Truth be told, the last few hikes I just wanted silence. I was focusing on the crackling of the leaves beneath my feet, being fully immersed in the way the light hits the leaves, the chatter of fellow hikers, the breath of the runners, the views, the ground, me and occasional inventory of my two partners in hike. This last hike gave life to a prayer a friend of mine wrote for me. I said it three times as I walked alone uphill making my way to this “Eagle Rock.”

The hike up is moderate with wide open trails or maybe better to say dirt roads.
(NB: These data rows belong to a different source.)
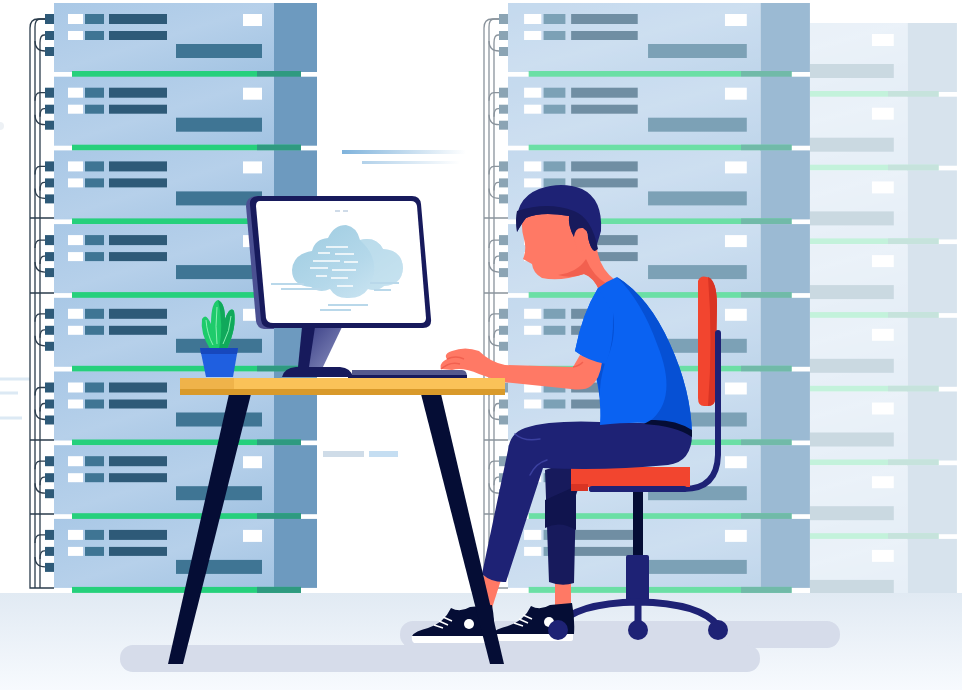
<!DOCTYPE html>
<html lang="en">
<head>
<meta charset="utf-8">
<title>Server room workstation</title>
<style>
:root {
  --navy: #1e2275;
  --navy-deep: #171a5c;
  --ink: #050d35;
  --skin: #ff7965;
  --skin-shade: #f2604f;
  --shirt: #0a62f2;
  --shirt-shade: #0650d4;
  --chair: #f2452f;
  --chair-shade: #d93424;
  --wood: #fac258;
  --wood-edge: #d99a2b;
  --rack-side: #6d9abf;
  --slot: #3f7594;
  --slot-dark: #2e5a78;
  --signal: #26d07c;
  --signal-dark: #2f9a80;
  --shadow: #d6dcea;
}
html, body { margin: 0; background: #fff; overflow: hidden; }
svg { display: block; width: 962px; height: 690px; }
.navy { fill: var(--navy); }
.navy-deep { fill: var(--navy-deep); }
.ink { fill: var(--ink); }
.skin { fill: var(--skin); }
.skin-shade { fill: var(--skin-shade); }
.shirt { fill: var(--shirt); }
.shirt-shade { fill: var(--shirt-shade); }
.chair { fill: var(--chair); }
.shadow { fill: var(--shadow); }
.rack-side { fill: var(--rack-side); }
.slot { fill: var(--slot); }
.slot-dark { fill: var(--slot-dark); }
.white { fill: #fff; }
.cable { fill: none; stroke: #2b3c4c; stroke-width: 1.3; }
.frame { fill: none; stroke: var(--navy); stroke-width: 6; stroke-linecap: round; }
.crease { fill: none; stroke: #3b40a0; stroke-width: 1.5; stroke-linecap: round; }
</style>
</head>
<body>
<svg viewBox="0 0 962 690" role="img" aria-label="A man works at a desktop computer in front of server racks">
  <defs>
    <linearGradient id="rack-front" x1="0" y1="0" x2="1" y2="1">
      <stop offset="0" stop-color="#a9c8e6"/>
      <stop offset=".5" stop-color="#b6d0ea"/>
      <stop offset="1" stop-color="#a2c3e2"/>
    </linearGradient>
    <linearGradient id="floor" x1="0" y1="0" x2="0" y2="1">
      <stop offset="0" stop-color="#e1eaf3"/>
      <stop offset="1" stop-color="#f7fafe"/>
    </linearGradient>
    <linearGradient id="cloud-fill" x1="0" y1="0" x2="1" y2="1">
      <stop offset="0" stop-color="#9dcbe0"/>
      <stop offset=".55" stop-color="#b4d8ea"/>
      <stop offset="1" stop-color="#d3e9f4"/>
    </linearGradient>
    <linearGradient id="streak">
      <stop offset="0" stop-color="#7fb3dc"/>
      <stop offset="1" stop-color="#fff"/>
    </linearGradient>
    <linearGradient id="stand-fill" x1="0" y1="0" x2="1" y2="1">
      <stop offset="0" stop-color="#3a3f86"/>
      <stop offset="1" stop-color="#8a90bf"/>
    </linearGradient>
    <clipPath id="far-rack-area"><rect x="810" y="0" width="152" height="593"/></clipPath>

    <g id="server-unit">
      <rect width="220" height="69" fill="url(#rack-front)"/>
      <rect class="rack-side" x="220" width="43" height="69"/>
      <rect class="white" x="14" y="11" width="15" height="10"/>
      <rect class="white" x="14" y="28" width="15" height="9"/>
      <rect class="slot" x="31" y="11" width="19" height="10"/>
      <rect class="slot" x="31" y="28" width="19" height="9"/>
      <rect class="slot-dark" x="55" y="11" width="58" height="10"/>
      <rect class="slot-dark" x="55" y="28" width="58" height="9"/>
      <rect class="white" x="189" y="11" width="19" height="12"/>
      <rect class="slot" x="122" y="41" width="86" height="14"/>
      <rect x="18" y="68" width="229" height="6" fill="var(--signal)"/>
      <rect x="203" y="68" width="44" height="6" fill="var(--signal-dark)"/>
    </g>
    <g id="server-rack">
      <use href="#server-unit"/>
      <use href="#server-unit" y="73.7"/>
      <use href="#server-unit" y="147.4"/>
      <use href="#server-unit" y="221.1"/>
      <use href="#server-unit" y="294.8"/>
      <use href="#server-unit" y="368.5"/>
      <use href="#server-unit" y="442.2"/>
      <use href="#server-unit" y="515.9"/>
    </g>
    <g id="unit-plugs">
      <rect class="slot-dark" x="-9" y="11" width="9" height="10"/>
      <rect class="slot-dark" x="-9" y="28" width="9" height="9"/>
      <rect class="slot-dark" x="-9" y="44" width="9" height="9"/>
      <path class="cable" d="M-9 16H-14Q-19 16-19 24M-9 32H-10Q-14 32-14 40M-9 48Q-19 48-19 38"/>
    </g>
    <g id="cable-run">
      <path class="cable" d="M-9 16H-16Q-24 16-24 25V585H0M-19 24V585M-14 40V585M-24 215H0M-24 290H0M-24 437H0M-24 511H0"/>
      <use href="#unit-plugs"/>
      <use href="#unit-plugs" y="73.7"/>
      <use href="#unit-plugs" y="147.4"/>
      <use href="#unit-plugs" y="221.1"/>
      <use href="#unit-plugs" y="294.8"/>
      <use href="#unit-plugs" y="368.5"/>
      <use href="#unit-plugs" y="442.2"/>
      <use href="#unit-plugs" y="515.9"/>
    </g>
    <g id="shoe">
      <path class="white" d="M0 30H81V36Q81 38 78 38H2Q-1 36 0 30Z"/>
      <path class="ink" d="M0 31Q3 26 16 23Q32 18 39 3Q48 8 58 2L80 0Q83 16 82 31Z"/>
      <path d="M31 12l9 4M27 16l9 4M22 20l9 3" stroke="#fff" stroke-width="1.5" fill="none"/>
      <circle class="white" cx="57" cy="19" r="5"/>
    </g>
  </defs>

  <rect class="white" width="962" height="690"/>

  <g id="speed-lines">
    <rect x="342" y="150" width="124" height="4" fill="url(#streak)"/>
    <rect x="362" y="161" width="98" height="3" fill="url(#streak)" opacity=".6"/>
    <rect x="323" y="451" width="41" height="6" fill="#cfdce8"/>
    <rect x="369" y="451" width="29" height="6" fill="#c5def2"/>
    <path d="M0 379H30M0 393H18M0 418H22" stroke="#dce9f4" stroke-width="3"/>
    <circle cx="0" cy="126" r="4" fill="#edf1f5"/>
  </g>

  <g id="server-racks">
    <g clip-path="url(#far-rack-area)">
      <use href="#server-rack" transform="translate(655 23) scale(1.148 1)" opacity=".27"/>
    </g>
    <g opacity=".55"><use href="#cable-run" x="508" y="3"/></g>
    <use href="#server-rack" transform="translate(508 3) scale(1.148 1)" opacity=".68"/>
    <use href="#cable-run" x="54" y="3"/>
    <use href="#server-rack" x="54" y="3"/>
  </g>

  <g id="ground">
    <rect y="593" width="962" height="97" fill="url(#floor)"/>
    <rect class="shadow" x="400" y="621" width="440" height="27" rx="13"/>
    <rect class="shadow" x="120" y="645" width="640" height="27" rx="13"/>
  </g>

  <g id="computer">
    <path d="M312 327H342L322 369H306Z" fill="url(#stand-fill)"/>
    <path class="navy-deep" d="M302 327H315L309 367H298Z"/>
    <path class="navy-deep" d="M282 377Q284 368 296 367H340Q351 368 353 377Z"/>
    <path d="M256 196H266L274 329H264Q257 328 256 321L246 206Q246 197 256 196Z" fill="#4b5092"/>
    <path class="navy-deep" d="M258 196H412Q420 196 421 204L431 319Q432 328 423 328H271Q262 328 261 320L250 205Q249 197 258 196Z"/>
    <path class="white" d="M260 201H411Q416 201 417 206L426 318Q426 323 421 323H273Q267 323 266 318L256 206Q256 201 260 201Z"/>
    <path d="M335 211h5M343 211h5" stroke="#cfdbe8" stroke-width="2"/>
    <path d="M311 287Q292 286 292 270Q293 254 312 251Q315 239 328 238Q334 225 346 225Q357 227 360 240Q376 236 383 249Q402 250 403 268Q402 285 384 286Q377 292 368 289Q362 298 349 298Q336 299 330 289Q320 294 311 287Z" fill="url(#cloud-fill)"/>
    <path d="M360 240Q376 236 383 249Q402 250 403 268Q402 285 384 286Q377 292 368 289Q384 262 360 240Z" fill="#c4e1ef" opacity=".6"/>
    <path d="M326 247h22M318 253h12M335 254h19M313 261h27M344 262h14M310 268h18M332 270h24M316 276h11M331 278h17M337 286h16" stroke="#fff" stroke-width="2" opacity=".75"/>
    <path d="M271 284h33M281 289h40M370 283h29M328 305h40M320 310h31M374 290h17" stroke="#b9d8ea" stroke-width="2"/>
    <path d="M352 370H462Q467 370 467 377H352Z" fill="#555a8e"/>
    <path class="navy-deep" d="M348 375H467V378H348Z"/>
  </g>

  <g id="plant">
    <path d="M210 349Q200 333 202 319Q206 312 211 324Q211 302 218 300Q225 303 225 319Q230 306 234 311Q237 327 227 349Z" fill="#1ecb6b"/>
    <path d="M218 300Q225 303 225 319Q230 306 234 311Q237 327 227 349H219Q224 325 218 300Z" fill="#10a95b"/>
    <path d="M206 320q1 14 7 25M217 307q-2 20 0 37M231 316q-1 15-8 28" stroke="#8af0b3" fill="none"/>
    <path d="M200 348H238L233 377H206Z" fill="#1f5fe0"/>
    <path d="M200 348H238L237 354H201Z" fill="#1748bd"/>
  </g>

  <g id="office-chair">
    <path class="chair" d="M698 281Q700 275 707 277Q717 280 717 306L715 399Q715 406 708 406H704Q698 406 698 398Z"/>
    <path d="M708 277Q717 280 717 306L715 399Q715 406 708 406Q713 340 708 277Z" fill="var(--chair-shade)"/>
    <path class="frame" d="M718 333V455Q717 489 684 489H592"/>
    <rect class="ink" x="633" y="490" width="10" height="68"/>
    <rect class="navy" x="626" y="555" width="23" height="47" rx="2"/>
    <path class="frame" d="M558 626Q575 603 638 602Q701 603 718 626M638 602V626" style="stroke-width:7"/>
  </g>

  <g id="worker">
    <g id="far-leg">
      <path class="skin" d="M555 580H571V606H555Z"/>
      <path class="navy-deep" d="M545 470L549 582Q562 587 574 583L576 495L590 455Z"/>
      <path d="M545 500L576 486V530Q560 520 545 528Z" fill="#10144e"/>
    </g>
    <use href="#shoe" x="492" y="603"/>
    <path class="skin" d="M484 574L501 580L492 608H480Z"/>
    <use href="#shoe" x="412" y="605"/>
    <path class="chair" d="M571 467H690V487H588V491H571Z"/>
    <path d="M571 484H588V491H571Z" fill="var(--chair-shade)"/>
    <path class="navy" d="M600 422Q550 420 525 428Q510 433 508 450L482 574Q492 583 506 582L543 468Q604 471 668 465Q692 462 692 434L681 424Z"/>
    <path class="crease" d="M515 434Q524 442 540 439M547 460Q536 463 530 475"/>
    <path class="skin" d="M556 251L580 224L597 249Q600 269 615 280L600 292Q594 277 584 274Q560 282 542 278Q533 273 532 264L523 259Q527 249 524 239Q519 222 526 208H580V251Z"/>
    <path class="skin-shade" d="M558 275Q578 272 586 259Q593 276 607 284L600 292Q594 277 584 274Q571 279 558 275Z"/>
    <path class="navy" d="M517 232Q513 199 539 189Q562 181 582 189Q603 199 601 231L595 251Q590 250 587 232Q579 224 574 237Q568 226 569 216Q541 211 526 218Q522 223 517 232Z"/>
    <path class="navy-deep" d="M517 211Q548 201 574 211Q592 218 598 249L595 251Q590 250 587 232Q579 224 574 237Q568 226 569 216Q541 211 526 218Q522 223 517 232Q515 219 517 211Z"/>
    <path class="skin" d="M574 237Q575 227 583 228Q590 232 587 244Q584 253 577 251Z"/>
    <path class="shirt" d="M598 288Q607 281 617 277Q649 297 670 344Q691 390 692 434Q668 418 600 425Q602 390 591 362L575 351Q582 314 598 288Z"/>
    <path class="shirt-shade" d="M617 277Q649 297 670 344Q691 390 692 434Q678 422 650 421Q679 398 657 344Q642 302 617 277Z"/>
    <path class="shirt-shade" d="M613 313Q617 340 605 363Q599 382 600 398Q598 375 590 361L604 363Q611 340 613 313Z"/>
    <path class="ink" d="M651 420Q675 419 692 430V437Q676 426 644 424Z"/>
    <path class="skin" d="M580 355L602 362Q600 379 591 386Q585 391 571 389L502 382L479 374Q463 367 452 370L441 369Q439 363 447 359Q443 354 452 351Q465 346 479 351Q490 362 505 365L573 367Z"/>
    <path d="M447 359Q456 355 464 359M441 369Q450 361 460 364M573 367Q579 366 583 362" stroke="var(--skin-shade)" stroke-width="1.5" fill="none"/>
    <path class="shirt" d="M598 288Q582 314 575 351Q588 361 606 364Q614 344 613 313Z"/>
  </g>

  <g id="chair-front">
    <path class="frame" d="M592 489H684"/>
    <circle class="navy" cx="558" cy="630" r="10"/>
    <circle class="navy" cx="638" cy="630" r="10"/>
    <circle class="navy" cx="718" cy="630" r="10"/>
  </g>

  <g id="desk">
    <path class="ink" d="M229 394H251L183 664H168Z"/>
    <path class="ink" d="M421 394H441L504 664H490Z"/>
    <rect x="180" y="378" width="325" height="17" fill="var(--wood)"/>
    <path d="M180 389H505V395H180Z" fill="var(--wood-edge)"/>
    <path d="M180 378H234V389H180Z" fill="#efb34a"/>
  </g>
</svg>
</body>
</html>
As we trekked onward and upward, I wondered how close the destination was only because I hadn’t worked out in three weeks and at this point my legs were starting to tell on me. “Not too far now” a passerby shares with me. I look to the right and I saw her – Eagle Rock. She looked pretty intimidating from the vantage point I had but I could see that people were walking up and down this magnificent rock with ease.

“Did you climb the rock?” I asked another passerby. “Yes,” she said.
“Is it scary?” I asked. “Just don’t get too close to the edge, and you’ll be fine.”
Wait. What?

Ok, fine whatever.

Photo by Jeannie Shaw

Nourish Me Sweetly with views from the top!

Once  I got there though, it made a lot of sense what she said. It was pretty easy but there are the edges and you definitely don’t want to get too close. These are words of advice that get lost in the cerebral domain of my sister, girl, cousin, friend.

Besides the view, there were these cozy little caves that you could go inside and escape a little. Take a sharpie pen with you when you go. Leave your mark on the world and write beside it.
Please, and thanks.

There was a heart shaped cave (shown as featured image) that I could not fit into even if I tried and there was a perfect dome shaped one that two guys seemingly took as their permanent abode. Took them forever to leave it. GET. OUT.

Three friends and sisters sitting inside a cave at Eagle Rock.

Among kindred sprits who love nature as much as I do. The only difference is that I will talk to the birds and they won’t. 🙂

Eagle Rock mini caves. Photo by Jeannie Shaw

Hiking trails that offer one way in and another way out are the best.

All I wanted was to have time alone in there. Nature brings me so much calm. I’ve enjoyed all my hikes but Switzer Falls and this one added an extra flutter to my heart. I just wanted to breathe and take it all in. I wanted more time but I had other obligations or wants I should say and fulfilling them would require my leaving.

We headed back down but took the Musch Trail back toward the parking lot. One wrong turn and we were in someone else’s backyard or at least that’s how it felt. My cousin who is almost always skipping ahead turned back to inform us.
“Girl, we lost”.
Wait. What?

This can be a bit unnerving. We had gotten lost once before and it was a bit worrisome. Another time we took a hike that we thought was under 5 miles and it turned out to be 8 miles. My friend’s brief synopsis of that hike: “I almost died.”

And she thinks I can be dramatic. OK!

Advice from a local resident told us to head back on our trail and make a left at the T in the road. She was wrong. It was a right but almost 20 minutes later, we were back on track. Word of advice: If you take the Musch Trail back to the parking lot, keep following signs that say “Trail”. (insert rolling eye emoticon)

Musch Trail will nurture your need to feel like you’re basking in nature.

The Musch Trail takes you through more vegetation, slightly overgrown paths, some stairs and a long paved road at the end. I can be such a “moon and stars” kind of person as my friend describes me. Closing the hike with the perfectly paved road and the sun shining right on me, I took it a sign for cleared paths.

Oh. The. Bliss.

Nature will be your best medicine if you only just give her a chance.
Add Eagle Rock, California to Your “Places to Hike” List.
We finished our hike with much gratitude as always – for friendship, for sisterhood, for nature… for Eagle Rock.

The view from my new summer home (mini cave) at Eagle Rock. Photo by Jeannie Shaw


Inside one of the mini caves at Eagle Rock

Be Present. Words to live by… I have yet to learn.


Cleared road on the ending of the Musch Trail leading to parking lot.

The cleared path I needed to see. Photo by Jeannie Shaw


Be Present. Breathe. Some fine day, I’ll get it right. Photo by Jeannie Shaw